REQUIREMENT
From the entries, copy out every line in which the word "transform" is found.

(Stored data entries)
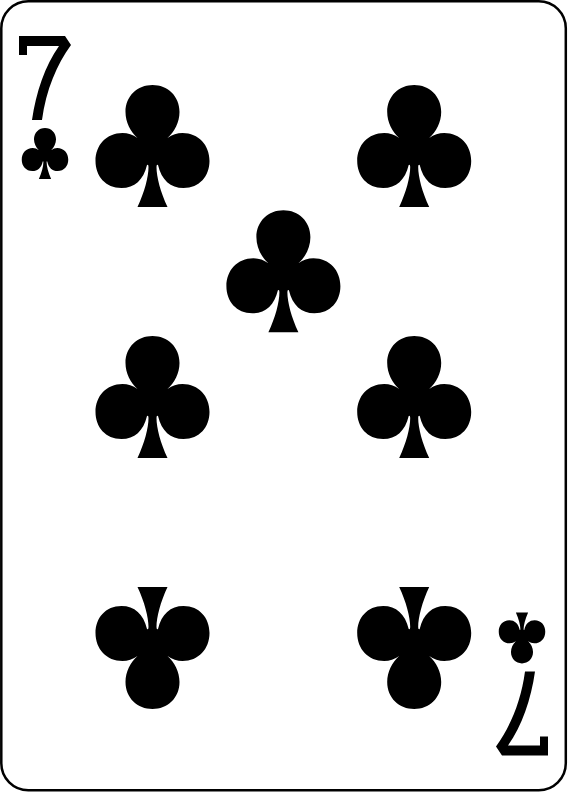
<!DOCTYPE html>
<html lang="en">
<head>
<meta charset="utf-8">
<title>Seven of Clubs</title>
<style>
:root { --ink: #000; --paper: #fff; }
html, body { margin: 0; background: var(--paper); }
body { width: 576px; height: 802px; overflow: hidden; font-family: "Noto Serif", serif; }
.card { display: block; }
.face { fill: var(--paper); stroke: var(--ink); stroke-width: 2.5; }
.pips, .index { fill: var(--ink); }
</style>
</head>
<body>
<svg class="card" width="576" height="802" viewBox="0 0 576 802" role="img" aria-label="Seven of clubs playing card">
  <defs>
    <path id="club" d="M-15 122C-8 107 -4 92 -4 82Q-4 79 -5.5 80C-9 95 -18 103 -31 103C-47 103 -57 91 -57 76C-57 60 -46 48 -30 48Q-22 48 -15 53C-22 47 -27 37 -27 27C-27 11 -15 0 0 0C15 0 27 11 27 27C27 37 22 47 15 53Q22 48 30 48C46 48 57 60 57 76C57 91 47 103 31 103C18 103 9 95 5.5 80Q4 79 4 82C4 92 8 107 15 122Z"/>
    <g id="corner">
      <path d="M19 36H65L71 45C57 64 46 90 42 120H32C36 92 45 66 59 46H27V55H19Z"/>
      <use href="#club" transform="translate(45 128) scale(.408 .418)"/>
    </g>
  </defs>
  <rect class="face" x="1.3" y="1.3" width="564.5" height="789" rx="27"/>
  <g class="index">
    <use href="#corner"/>
    <use href="#corner" transform="rotate(180 283.5 395.7)"/>
  </g>
  <g class="pips">
    <use href="#club" x="152.5" y="85"/>
    <use href="#club" x="414.2" y="85"/>
    <use href="#club" x="283.4" y="210.3"/>
    <use href="#club" x="152.5" y="336"/>
    <use href="#club" x="414.2" y="336"/>
    <use href="#club" transform="translate(152.5 709) scale(1 -1)"/>
    <use href="#club" transform="translate(414.2 709) scale(1 -1)"/>
  </g>
</svg>
</body>
</html>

RESULT OF THIS TASK
      <use href="#club" transform="translate(45 128) scale(.408 .418)"/>
    <use href="#corner" transform="rotate(180 283.5 395.7)"/>
    <use href="#club" transform="translate(152.5 709) scale(1 -1)"/>
    <use href="#club" transform="translate(414.2 709) scale(1 -1)"/>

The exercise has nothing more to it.